The priests will be stationed at “strategic points” in the museum, ready to offer up words of divine guidance or just information about the religious iconography found in works on view.
Andrea Mary Marshall has re-designed the current cigarette warnings and images that Mayor Bloomberg has successfully haunted (and then taxed) you with on the front of cigarette packets. Her warnings now read “OMG,” “Deliver us from evil,” “Have mercy,” “Holy smoke,” and “Forgive us our sins,” instead.
Using Marlboro Red 100 cigarette boxes as her literal canvases, Marshall paints on provocative symbols with acrylic paint in this series titled “Marlboro Mary.”
José Bedia doesn’t simply don an ethnographer’s hat: he readily participates in rituals and builds long-lasting relationships—a kind of fieldwork that’s integral to his art. Much like the comparative mythology of Joseph Campbell, Bedia is on a lifeling journey to discover universal truths.

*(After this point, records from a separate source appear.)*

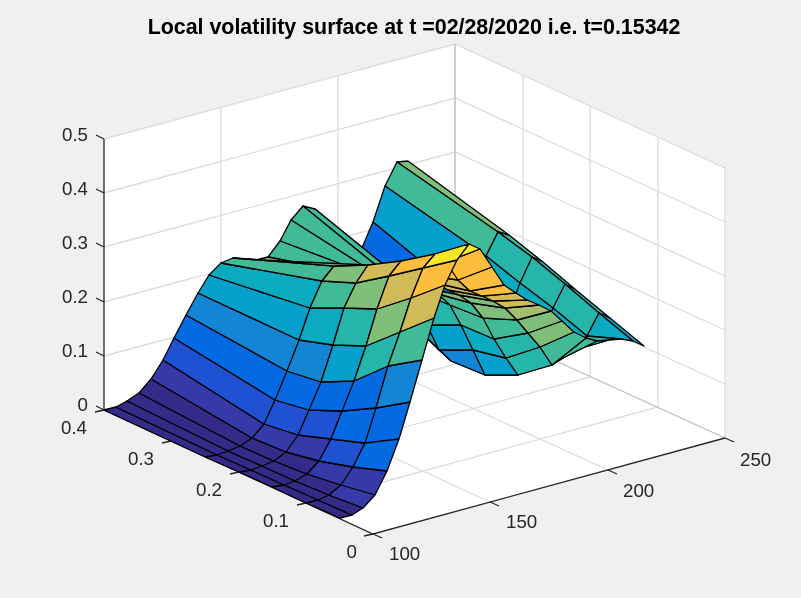
<!DOCTYPE html>
<html lang="en">
<head>
<meta charset="utf-8">
<title>Local volatility surface</title>
<style>
:root{--page:#f0f0f0;--wall:#fff;--grid:#dcdcdc;--axis:#262626;--mesh:#000;
--z1:#352a87;--z2:#353aa8;--z3:#1f51d3;--z4:#036ae1;--z5:#1485d4;--z6:#06a0cd;--z7:#0aabc0;
--z8:#25b5ab;--z9:#41ba98;--z10:#7fbf79;--z11:#a5be6b;--z12:#d1ba58;--z13:#fdbe3d;--z14:#f6e827}
*{margin:0;box-sizing:border-box}
body{width:801px;height:598px;overflow:hidden;background:var(--page);font-family:"Liberation Sans",Arial,sans-serif}
.figure{position:relative;width:801px;height:598px;overflow:hidden}
.title{position:absolute;left:114px;top:15px;width:600px;text-align:center;font-size:21.4px;line-height:25px;font-weight:700;color:#000;white-space:nowrap}
.plot{position:absolute;left:0;top:0;display:block}
.walls{fill:var(--wall)}
.grid{fill:none;stroke:var(--grid);stroke-width:1.3}
.axes{fill:none;stroke:var(--axis);stroke-width:1.3}
.labels{fill:var(--axis);font-size:18.7px}
.end{text-anchor:end}
.surface{stroke:var(--mesh);stroke-width:1.3;stroke-linejoin:round}
.a{fill:var(--z1)}.b{fill:var(--z2)}.c{fill:var(--z3)}.d{fill:var(--z4)}.e{fill:var(--z5)}.f{fill:var(--z6)}.g{fill:var(--z7)}
.h{fill:var(--z8)}.i{fill:var(--z9)}.j{fill:var(--z10)}.k{fill:var(--z11)}.l{fill:var(--z12)}.m{fill:var(--z13)}.n{fill:var(--z14)}
</style>
</head>
<body>
<main class="figure">
<h1 class="title">Local volatility surface at t =02/28/2020 i.e. t=0.15342</h1>
<svg class="plot" width="801" height="598" viewBox="0 0 801 598" role="img" aria-label="Surface plot of local volatility">
<polygon class="walls" points="104,139 455,44 725,168 725,438 373,534 104,410"/>
<g class="grid">
<path d="M104 139 455 44 725 168M104 193 455 98 725 222M104 247 455 152 725 276M104 302 455 207 725 330M104 356 455 261 725 384M104 410 455 315 725 438"/>
<path d="M221 107V378L490 502M338 76V347L608 470M455 44V315M523 75V346L171 441M590 106V377L239 472M658 137V407L306 503M725 168V438"/>
<path stroke="#c4c4c4" d="M455 44V315L725 438"/>
</g>
<g class="axes">
<path d="M104 139V410L373 534 725 438"/>
<path d="M104 139l-8-4M104 193l-8-4M104 247l-8-4M104 302l-8-4M104 356l-8-4M104 410l-8-4"/>
<path d="M104 410l-9 2M171 441l-9 2M239 472l-9 2M306 503l-9 2M373 534l-9 2"/>
<path d="M373 534l9 4M490 502l9 4M608 470l9 4M725 438l9 4"/>
</g>
<g class="labels">
<g class="end">
<text x="88" y="141">0.5</text><text x="88" y="195">0.4</text><text x="88" y="249">0.3</text><text x="88" y="303">0.2</text><text x="88" y="357">0.1</text><text x="88" y="411">0</text>
<text x="87" y="434">0.4</text><text x="154" y="465">0.3</text><text x="222" y="496">0.2</text><text x="289" y="527">0.1</text><text x="357" y="558">0</text>
</g>
<text x="389" y="560">100</text><text x="506" y="528">150</text><text x="623" y="497">200</text><text x="740" y="466">250</text>
</g>
<g class="surface">
<g id="far-wing">
<path class="j" d="M397 162 498 232 509 235 408 161z"/>
<path class="i" d="M498 232 532 257 543 262 509 235z"/>
<path class="h" d="M532 257 565 284 576 290 543 262zM565 284 599 313 610 318 576 290z"/>
<path class="g" d="M599 313 633 341 644 346 610 318z"/>
<path class="i" d="M385 186 486 256 498 232 397 162z"/>
<path class="h" d="M486 256 520 283 532 257 498 232zM520 283 553 308 565 284 532 257zM553 308 587 336 599 313 565 284z"/>
<path class="g" d="M587 336 621 339 633 341 599 313z"/>
<path class="f" d="M373 222 474 305 486 256 385 186z"/>
<path class="g" d="M474 305 508 315 520 283 486 256zM508 315 541 340 553 308 520 283zM541 340 575 350 587 336 553 308z"/>
<path class="h" d="M575 350 609 340 621 339 587 336z"/>
<path class="d" d="M361 250 462 345 474 305 373 222z"/>
<path class="e" d="M462 345 496 360 508 315 474 305z"/>
<path class="f" d="M496 360 529 365 541 340 508 315z"/>
<path class="g" d="M529 365 563 358 575 350 541 340z"/>
<path class="h" d="M563 358 597 341 609 340 575 350z"/>
</g>
<g id="valley">
<path class="d" d="M350 265 451 361 462 345 361 250zM451 361 485 375 496 360 462 345z"/>
<path class="e" d="M485 375 518 375 529 365 496 360z"/>
<path class="f" d="M518 375 552 365 563 358 529 365z"/>
<path class="i" d="M552 365 586 338 597 341 563 358z"/>
<path class="e" d="M338 245 439 350 451 361 350 265zM439 350 473 350 485 375 451 361z"/>
<path class="f" d="M473 350 506 358 518 375 485 375z"/>
<path class="h" d="M506 358 540 347 552 365 518 375z"/>
<path class="i" d="M540 347 574 332 586 338 552 365z"/>
<path class="g" d="M326 222 427 325 439 350 338 245z"/>
<path class="f" d="M427 325 461 325 473 350 439 350z"/>
<path class="g" d="M461 325 494 339 506 358 473 350z"/>
<path class="h" d="M494 339 528 333 540 347 506 358z"/>
<path class="j" d="M528 333 562 321 574 332 540 347z"/>
<path class="h" d="M315 209 416 291 427 325 326 222zM416 291 450 305 461 325 427 325z"/>
<path class="i" d="M450 305 483 318 494 339 461 325zM483 318 517 320 528 333 494 339z"/>
<path class="j" d="M517 320 551 311 562 321 528 333z"/>
</g>
<g id="middle-ridge">
<path class="i" d="M303 206 404 288 416 291 315 209zM404 288 438 294 450 305 416 291zM438 294 471 303 483 318 450 305z"/>
<path class="j" d="M471 303 505 308 517 320 483 318z"/>
<path class="k" d="M505 308 539 305 551 311 517 320z"/>
<path class="i" d="M291 220 392 284 404 288 303 206z"/>
<path class="j" d="M426 288 459 295 471 303 438 294zM459 295 493 301 505 308 471 303z"/>
<path class="l" d="M493 301 527 300 539 305 505 308z"/>
<path class="i" d="M280 241 381 279 392 284 291 220z"/>
<path class="k" d="M448 290 482 296 493 301 459 295z"/>
<path class="l" d="M482 296 516 293 527 300 493 301z"/>
<path class="i" d="M268 257 369 277 381 279 280 241z"/>
<path class="l" d="M436 283 470 291 482 296 448 290z"/>
<path class="m" d="M470 291 504 285 516 293 482 296z"/>
<path class="j" d="M256 260 357 274 369 277 268 257z"/>
<path class="l" d="M424 275 458 280 470 291 436 283z"/>
<path class="m" d="M458 280 492 267 504 285 470 291z"/>
<path class="j" d="M244 259 345 268 357 274 256 260z"/>
<path class="m" d="M412 266 446 262 458 280 424 275zM446 262 480 249 492 267 458 280z"/>
<path class="j" d="M233 258 334 266 345 268 244 259z"/>
<path class="n" d="M435 254 469 244 480 249 446 262z"/>
</g>
<g id="front-slope">
<path class="a" d="M104 410 205 457 217 455 116 407zM205 457 239 472 251 470 217 455zM239 472 272 487 284 485 251 470zM272 487 306 503 318 500 284 485zM306 503 340 518 352 515 318 500z"/>
<path class="a" d="M116 407 217 455 228 451 127 401zM217 455 251 470 262 466 228 451zM251 470 284 485 295 481 262 466zM284 485 318 500 329 495 295 481zM318 500 352 515 363 508 329 495z"/>
<path class="a" d="M127 401 228 451 240 446 139 393zM228 451 262 466 274 461 240 446zM262 466 295 481 307 474 274 461zM295 481 329 495 341 485 307 474z"/>
<path class="a" d="M139 393 240 446 252 438 151 379zM240 446 274 461 286 452 252 438zM274 461 307 474 319 461 286 452z"/>
<path class="b" d="M329 495 363 508 375 495 341 485zM307 474 341 485 353 467 319 461zM341 485 375 495 387 471 353 467z"/>
<path class="b" d="M151 379 252 438 264 424 163 360zM252 438 286 452 298 435 264 424zM286 452 319 461 331 439 298 435z"/>
<path class="c" d="M319 461 353 467 365 443 331 439zM163 360 264 424 275 400 174 338zM264 424 298 435 309 410 275 400zM298 435 331 439 342 411 309 410z"/>
<path class="d" d="M353 467 387 471 399 439 365 443zM331 439 365 443 376 408 342 411zM365 443 399 439 410 402 376 408z"/>
<path class="d" d="M174 338 275 400 287 371 186 315zM275 400 309 410 321 382 287 371zM309 410 342 411 354 381 321 382zM342 411 376 408 388 366 354 381z"/>
<path class="e" d="M376 408 410 402 422 360 388 366zM186 315 287 371 299 340 198 293zM287 371 321 382 333 345 299 340z"/>
<path class="f" d="M321 382 354 381 366 346 333 345zM198 293 299 340 310 308 209 275z"/>
<path class="h" d="M354 381 388 366 400 332 366 346z"/>
<path class="i" d="M388 366 422 360 434 318 400 332z"/>
<path class="g" d="M299 340 333 345 344 308 310 308zM209 275 310 308 322 281 221 263z"/>
<path class="h" d="M333 345 366 346 377 309 344 308z"/>
<path class="j" d="M366 346 400 332 411 298 377 309z"/>
<path class="l" d="M400 332 434 318 445 285 411 298z"/>
<path class="i" d="M310 308 344 308 356 283 322 281zM221 263 322 281 334 266 233 258z"/>
<path class="j" d="M344 308 377 309 389 276 356 283zM322 281 356 283 368 265 334 266z"/>
<path class="l" d="M377 309 411 298 423 268 389 276zM356 283 389 276 401 261 368 265z"/>
<path class="m" d="M411 298 445 285 457 260 423 268zM389 276 423 268 435 254 401 261z"/>
<path class="n" d="M423 268 457 260 469 244 435 254z"/>
<path class="j" d="M233 258 334 266 368 265 280 261z"/>
</g>
</g>
</svg>
</main>
</body>
</html>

I was skeptical when philanthropist and photographer Elizabeth Jordan asked me to visit Saint Peter’s, a church at 54th St. and Lexington to see her interactive exhibition, Written Offering. When I arrived at the address, I walked past the Citigroup building several times and could not find the church. Cursing google maps and about to give up hope, I realized it was built into the side of a fifty-nine story corporate building.